We, as Christians come to ask, what are we preparing for? How can we possibly continue ministry when we struggle with the ability to follow Jesus’ great commandment to “Love your neighbor” (Mark 12:31) not from unwillingness to comply, but because the neighbor refuses to hold your best interest? To what end, again, are we fighting? Or, even worse, are we ourselves becoming the unruly neighbor? We say we are willing to drink the cup of sorrow and joy, as Henri Nouwen describes, however the taste begs to be spit out – are there some new and improved bitter ingredients? We signed up to develop a relationship with Jesus, to follow this path to be closer to God, so we attend to the teachings and they are thrown back to us, a meal long toiled over, rejected.
When we think of Jesus’ first words on the cross, we believe that He was asking God to forgive those willing participants. But what if this plea of, “Father forgive them for they know not what they do” is an intercessory prayer? Not on the behalf of those administrating his crucifixion, as we tend to interpret this scripture, an intercession on our own humanity, our own mortal, vengeful, broken natures that respond in kind to offenses. This demand for forgiveness so soon when the worst of the trauma has yet to come upon Jesus is unrealistic to our human minds while others believing in divine callings consider this pedestal behavior – a state to which we can aspire. The request to forgive does not, as Emilie Townes discusses, “eradicate the evil” – the trauma – of solitary or systemic events, but speaks over their current situations into a time and space where healing can begin. And the healing must commence while we are yet even experiencing the pain.
What this seems to say is that our true freedom comes not from the willingness to utter God into our lives through forgiveness or ignoring that a trauma has occurred. True freedom comes when there is an acknowledgement of the rage in our true emotion coupled with an intentional choice to respond in peace. This is not as simple as taking the moral high ground or operating in non-violence which oversimplifies the experiences and overlooks the fact that an inner war still rages. We will always be trauma survivors on some level, much like addicts always in recovery many years past the last intoxication. It is instead a call for us to be witnesses to the accounts, to be active participants in change (once defined for our situation) and chroniclers of the events. It is the test of the ability to utter, “…Great is thy faithfulness” (Lamentations 3:23b) when all around us things fall apart.
Be encouraged that even in times when we request God’s intercession to forgive where our humanity still struggles, freedom becomes closer.
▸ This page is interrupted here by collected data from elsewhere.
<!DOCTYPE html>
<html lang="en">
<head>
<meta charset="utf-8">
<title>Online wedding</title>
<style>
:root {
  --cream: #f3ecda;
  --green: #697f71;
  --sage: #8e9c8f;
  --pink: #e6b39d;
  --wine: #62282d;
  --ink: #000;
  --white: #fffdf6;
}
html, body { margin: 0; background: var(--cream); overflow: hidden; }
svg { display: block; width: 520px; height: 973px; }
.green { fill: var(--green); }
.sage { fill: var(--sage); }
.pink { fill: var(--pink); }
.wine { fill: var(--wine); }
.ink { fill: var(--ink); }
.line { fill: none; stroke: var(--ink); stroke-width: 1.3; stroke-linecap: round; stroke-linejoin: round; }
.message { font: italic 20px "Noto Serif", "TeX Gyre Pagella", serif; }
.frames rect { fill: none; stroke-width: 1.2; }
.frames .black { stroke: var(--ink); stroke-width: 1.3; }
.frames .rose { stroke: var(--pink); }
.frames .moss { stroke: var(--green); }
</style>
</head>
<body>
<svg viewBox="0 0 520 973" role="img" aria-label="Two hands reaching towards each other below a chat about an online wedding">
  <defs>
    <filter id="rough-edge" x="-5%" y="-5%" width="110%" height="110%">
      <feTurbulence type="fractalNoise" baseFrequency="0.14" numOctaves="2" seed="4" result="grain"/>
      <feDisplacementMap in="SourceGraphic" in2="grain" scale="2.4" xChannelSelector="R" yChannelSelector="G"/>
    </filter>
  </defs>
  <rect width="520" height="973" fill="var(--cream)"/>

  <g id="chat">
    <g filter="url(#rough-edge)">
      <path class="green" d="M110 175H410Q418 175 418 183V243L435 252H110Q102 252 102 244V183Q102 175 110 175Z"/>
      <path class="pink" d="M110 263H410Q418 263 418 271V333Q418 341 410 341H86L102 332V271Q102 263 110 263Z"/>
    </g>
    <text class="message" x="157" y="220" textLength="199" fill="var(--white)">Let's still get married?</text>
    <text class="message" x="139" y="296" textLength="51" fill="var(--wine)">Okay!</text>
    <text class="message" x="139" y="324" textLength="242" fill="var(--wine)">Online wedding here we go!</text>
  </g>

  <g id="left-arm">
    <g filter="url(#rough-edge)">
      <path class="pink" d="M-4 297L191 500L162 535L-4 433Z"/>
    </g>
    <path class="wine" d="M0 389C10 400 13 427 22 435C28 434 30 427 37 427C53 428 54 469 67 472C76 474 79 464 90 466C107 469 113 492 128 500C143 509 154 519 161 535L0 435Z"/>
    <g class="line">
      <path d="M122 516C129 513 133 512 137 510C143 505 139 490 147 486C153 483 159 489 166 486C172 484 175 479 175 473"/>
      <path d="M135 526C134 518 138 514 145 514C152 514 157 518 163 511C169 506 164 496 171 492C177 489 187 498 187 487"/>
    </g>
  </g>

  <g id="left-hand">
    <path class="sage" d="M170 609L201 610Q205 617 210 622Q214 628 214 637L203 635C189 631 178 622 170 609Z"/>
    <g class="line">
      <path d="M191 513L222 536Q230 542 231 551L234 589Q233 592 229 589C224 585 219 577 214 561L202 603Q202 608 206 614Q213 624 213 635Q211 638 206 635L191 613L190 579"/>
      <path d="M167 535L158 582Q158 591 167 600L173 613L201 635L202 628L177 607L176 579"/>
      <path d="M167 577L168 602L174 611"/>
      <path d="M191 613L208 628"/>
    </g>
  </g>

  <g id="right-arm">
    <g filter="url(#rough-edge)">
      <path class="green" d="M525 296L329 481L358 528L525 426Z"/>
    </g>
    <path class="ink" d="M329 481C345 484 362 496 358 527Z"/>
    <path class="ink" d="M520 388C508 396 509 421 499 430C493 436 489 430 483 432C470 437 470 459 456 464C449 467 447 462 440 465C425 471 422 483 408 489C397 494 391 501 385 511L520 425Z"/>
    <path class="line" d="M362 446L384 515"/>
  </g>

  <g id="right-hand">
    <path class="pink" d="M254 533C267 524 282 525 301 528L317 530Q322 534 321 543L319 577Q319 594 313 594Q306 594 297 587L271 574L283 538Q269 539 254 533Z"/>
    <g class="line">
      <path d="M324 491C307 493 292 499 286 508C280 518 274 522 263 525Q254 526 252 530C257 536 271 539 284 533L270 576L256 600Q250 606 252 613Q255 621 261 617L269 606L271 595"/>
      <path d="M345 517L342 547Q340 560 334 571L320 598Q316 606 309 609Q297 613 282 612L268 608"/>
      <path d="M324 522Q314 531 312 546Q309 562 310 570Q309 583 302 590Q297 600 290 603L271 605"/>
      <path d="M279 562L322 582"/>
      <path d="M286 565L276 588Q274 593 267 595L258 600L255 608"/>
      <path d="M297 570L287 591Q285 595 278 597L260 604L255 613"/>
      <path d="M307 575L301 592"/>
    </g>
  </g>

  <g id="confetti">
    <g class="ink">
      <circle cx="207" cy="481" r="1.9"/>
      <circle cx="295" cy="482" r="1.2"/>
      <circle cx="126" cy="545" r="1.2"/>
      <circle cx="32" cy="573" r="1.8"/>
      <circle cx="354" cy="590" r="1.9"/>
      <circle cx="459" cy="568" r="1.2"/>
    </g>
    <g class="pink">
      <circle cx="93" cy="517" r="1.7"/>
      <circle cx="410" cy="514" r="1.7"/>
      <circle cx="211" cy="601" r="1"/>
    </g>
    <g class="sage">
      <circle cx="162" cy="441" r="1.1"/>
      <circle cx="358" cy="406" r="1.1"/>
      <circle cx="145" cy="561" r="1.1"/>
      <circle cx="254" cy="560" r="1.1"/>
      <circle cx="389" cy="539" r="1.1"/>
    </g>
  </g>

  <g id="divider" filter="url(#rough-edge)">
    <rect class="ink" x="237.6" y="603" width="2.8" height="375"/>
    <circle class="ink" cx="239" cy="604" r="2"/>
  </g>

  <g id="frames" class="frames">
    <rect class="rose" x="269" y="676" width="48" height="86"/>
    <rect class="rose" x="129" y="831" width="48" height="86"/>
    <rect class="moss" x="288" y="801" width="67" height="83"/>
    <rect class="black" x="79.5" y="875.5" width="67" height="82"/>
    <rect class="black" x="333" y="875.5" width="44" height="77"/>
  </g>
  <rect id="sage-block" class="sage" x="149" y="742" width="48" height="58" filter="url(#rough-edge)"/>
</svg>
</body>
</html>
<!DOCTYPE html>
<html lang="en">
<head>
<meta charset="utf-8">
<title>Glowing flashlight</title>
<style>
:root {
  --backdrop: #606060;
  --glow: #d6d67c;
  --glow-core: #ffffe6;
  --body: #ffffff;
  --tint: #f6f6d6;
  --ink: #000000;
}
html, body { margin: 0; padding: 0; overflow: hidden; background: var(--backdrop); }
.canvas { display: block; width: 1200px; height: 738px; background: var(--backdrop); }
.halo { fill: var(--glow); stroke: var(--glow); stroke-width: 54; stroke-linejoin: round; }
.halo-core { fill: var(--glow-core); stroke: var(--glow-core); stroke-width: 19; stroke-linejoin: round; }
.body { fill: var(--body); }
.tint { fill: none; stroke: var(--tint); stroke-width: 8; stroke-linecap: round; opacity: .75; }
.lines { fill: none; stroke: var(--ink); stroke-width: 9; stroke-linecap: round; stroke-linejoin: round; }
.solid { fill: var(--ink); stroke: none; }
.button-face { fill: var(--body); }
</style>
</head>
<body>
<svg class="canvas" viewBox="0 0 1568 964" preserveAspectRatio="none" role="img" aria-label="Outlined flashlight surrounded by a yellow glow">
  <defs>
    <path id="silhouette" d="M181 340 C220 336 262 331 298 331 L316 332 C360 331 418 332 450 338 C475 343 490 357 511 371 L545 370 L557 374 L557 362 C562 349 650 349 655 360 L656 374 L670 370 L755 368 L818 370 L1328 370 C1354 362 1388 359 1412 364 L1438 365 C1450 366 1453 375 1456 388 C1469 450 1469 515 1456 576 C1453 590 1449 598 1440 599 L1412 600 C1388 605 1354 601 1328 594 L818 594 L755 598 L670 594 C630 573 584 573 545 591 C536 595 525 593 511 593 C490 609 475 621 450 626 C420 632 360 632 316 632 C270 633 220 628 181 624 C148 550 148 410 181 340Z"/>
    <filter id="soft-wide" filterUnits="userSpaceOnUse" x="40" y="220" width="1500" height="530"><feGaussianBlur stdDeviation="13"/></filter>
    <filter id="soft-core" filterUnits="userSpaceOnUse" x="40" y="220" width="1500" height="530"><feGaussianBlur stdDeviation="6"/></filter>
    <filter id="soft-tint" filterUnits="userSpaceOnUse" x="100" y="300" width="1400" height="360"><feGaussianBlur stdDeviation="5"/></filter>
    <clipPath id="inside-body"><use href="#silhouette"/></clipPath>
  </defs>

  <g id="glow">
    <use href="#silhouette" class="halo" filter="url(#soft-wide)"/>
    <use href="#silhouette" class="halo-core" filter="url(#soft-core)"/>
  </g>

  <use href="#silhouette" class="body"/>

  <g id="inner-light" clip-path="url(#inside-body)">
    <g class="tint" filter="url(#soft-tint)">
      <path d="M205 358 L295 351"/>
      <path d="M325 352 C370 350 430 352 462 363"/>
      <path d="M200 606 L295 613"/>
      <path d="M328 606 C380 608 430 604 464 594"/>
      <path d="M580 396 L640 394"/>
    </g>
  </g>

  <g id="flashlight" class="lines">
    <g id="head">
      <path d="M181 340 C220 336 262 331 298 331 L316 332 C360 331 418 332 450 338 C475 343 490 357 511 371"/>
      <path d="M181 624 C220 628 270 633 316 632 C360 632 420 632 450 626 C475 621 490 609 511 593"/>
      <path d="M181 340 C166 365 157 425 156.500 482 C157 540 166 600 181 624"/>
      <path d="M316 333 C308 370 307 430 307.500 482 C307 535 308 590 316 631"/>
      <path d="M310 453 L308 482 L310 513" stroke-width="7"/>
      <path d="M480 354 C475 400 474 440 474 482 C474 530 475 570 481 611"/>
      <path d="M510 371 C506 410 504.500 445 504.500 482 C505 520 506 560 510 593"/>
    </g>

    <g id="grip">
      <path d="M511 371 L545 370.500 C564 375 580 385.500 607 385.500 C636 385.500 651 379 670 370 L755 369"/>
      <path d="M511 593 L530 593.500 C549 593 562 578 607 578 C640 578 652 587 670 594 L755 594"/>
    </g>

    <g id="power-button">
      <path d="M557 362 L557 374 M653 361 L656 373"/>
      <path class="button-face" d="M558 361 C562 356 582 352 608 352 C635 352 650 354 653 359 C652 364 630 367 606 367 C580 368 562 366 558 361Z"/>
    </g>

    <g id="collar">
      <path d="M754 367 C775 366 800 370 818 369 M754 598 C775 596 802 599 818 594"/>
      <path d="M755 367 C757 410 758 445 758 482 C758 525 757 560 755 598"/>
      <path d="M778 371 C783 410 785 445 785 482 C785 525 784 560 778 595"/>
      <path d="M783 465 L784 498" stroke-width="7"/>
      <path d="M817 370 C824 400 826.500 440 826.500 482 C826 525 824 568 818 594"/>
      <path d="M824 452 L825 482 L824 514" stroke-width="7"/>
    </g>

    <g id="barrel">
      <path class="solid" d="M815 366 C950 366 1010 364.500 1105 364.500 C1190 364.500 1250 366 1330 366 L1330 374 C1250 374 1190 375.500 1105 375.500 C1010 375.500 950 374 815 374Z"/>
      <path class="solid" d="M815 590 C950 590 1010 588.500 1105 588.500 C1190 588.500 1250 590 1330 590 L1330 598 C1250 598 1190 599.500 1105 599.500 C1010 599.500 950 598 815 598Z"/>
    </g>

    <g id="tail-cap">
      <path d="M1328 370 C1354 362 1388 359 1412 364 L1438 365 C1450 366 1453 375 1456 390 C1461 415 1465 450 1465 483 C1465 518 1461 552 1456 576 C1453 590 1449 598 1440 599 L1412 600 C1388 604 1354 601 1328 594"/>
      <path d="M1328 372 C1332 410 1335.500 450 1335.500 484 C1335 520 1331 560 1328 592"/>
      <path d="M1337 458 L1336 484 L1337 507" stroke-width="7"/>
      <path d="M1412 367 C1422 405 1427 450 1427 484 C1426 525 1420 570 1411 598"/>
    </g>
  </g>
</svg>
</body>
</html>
When it is time for commemoration, the stories can be delivered in truth and the ritual established as a measurement of the place from which we have come.
Rev. Amina S. McIntyre
CME Church (USA)
CME Church (USA)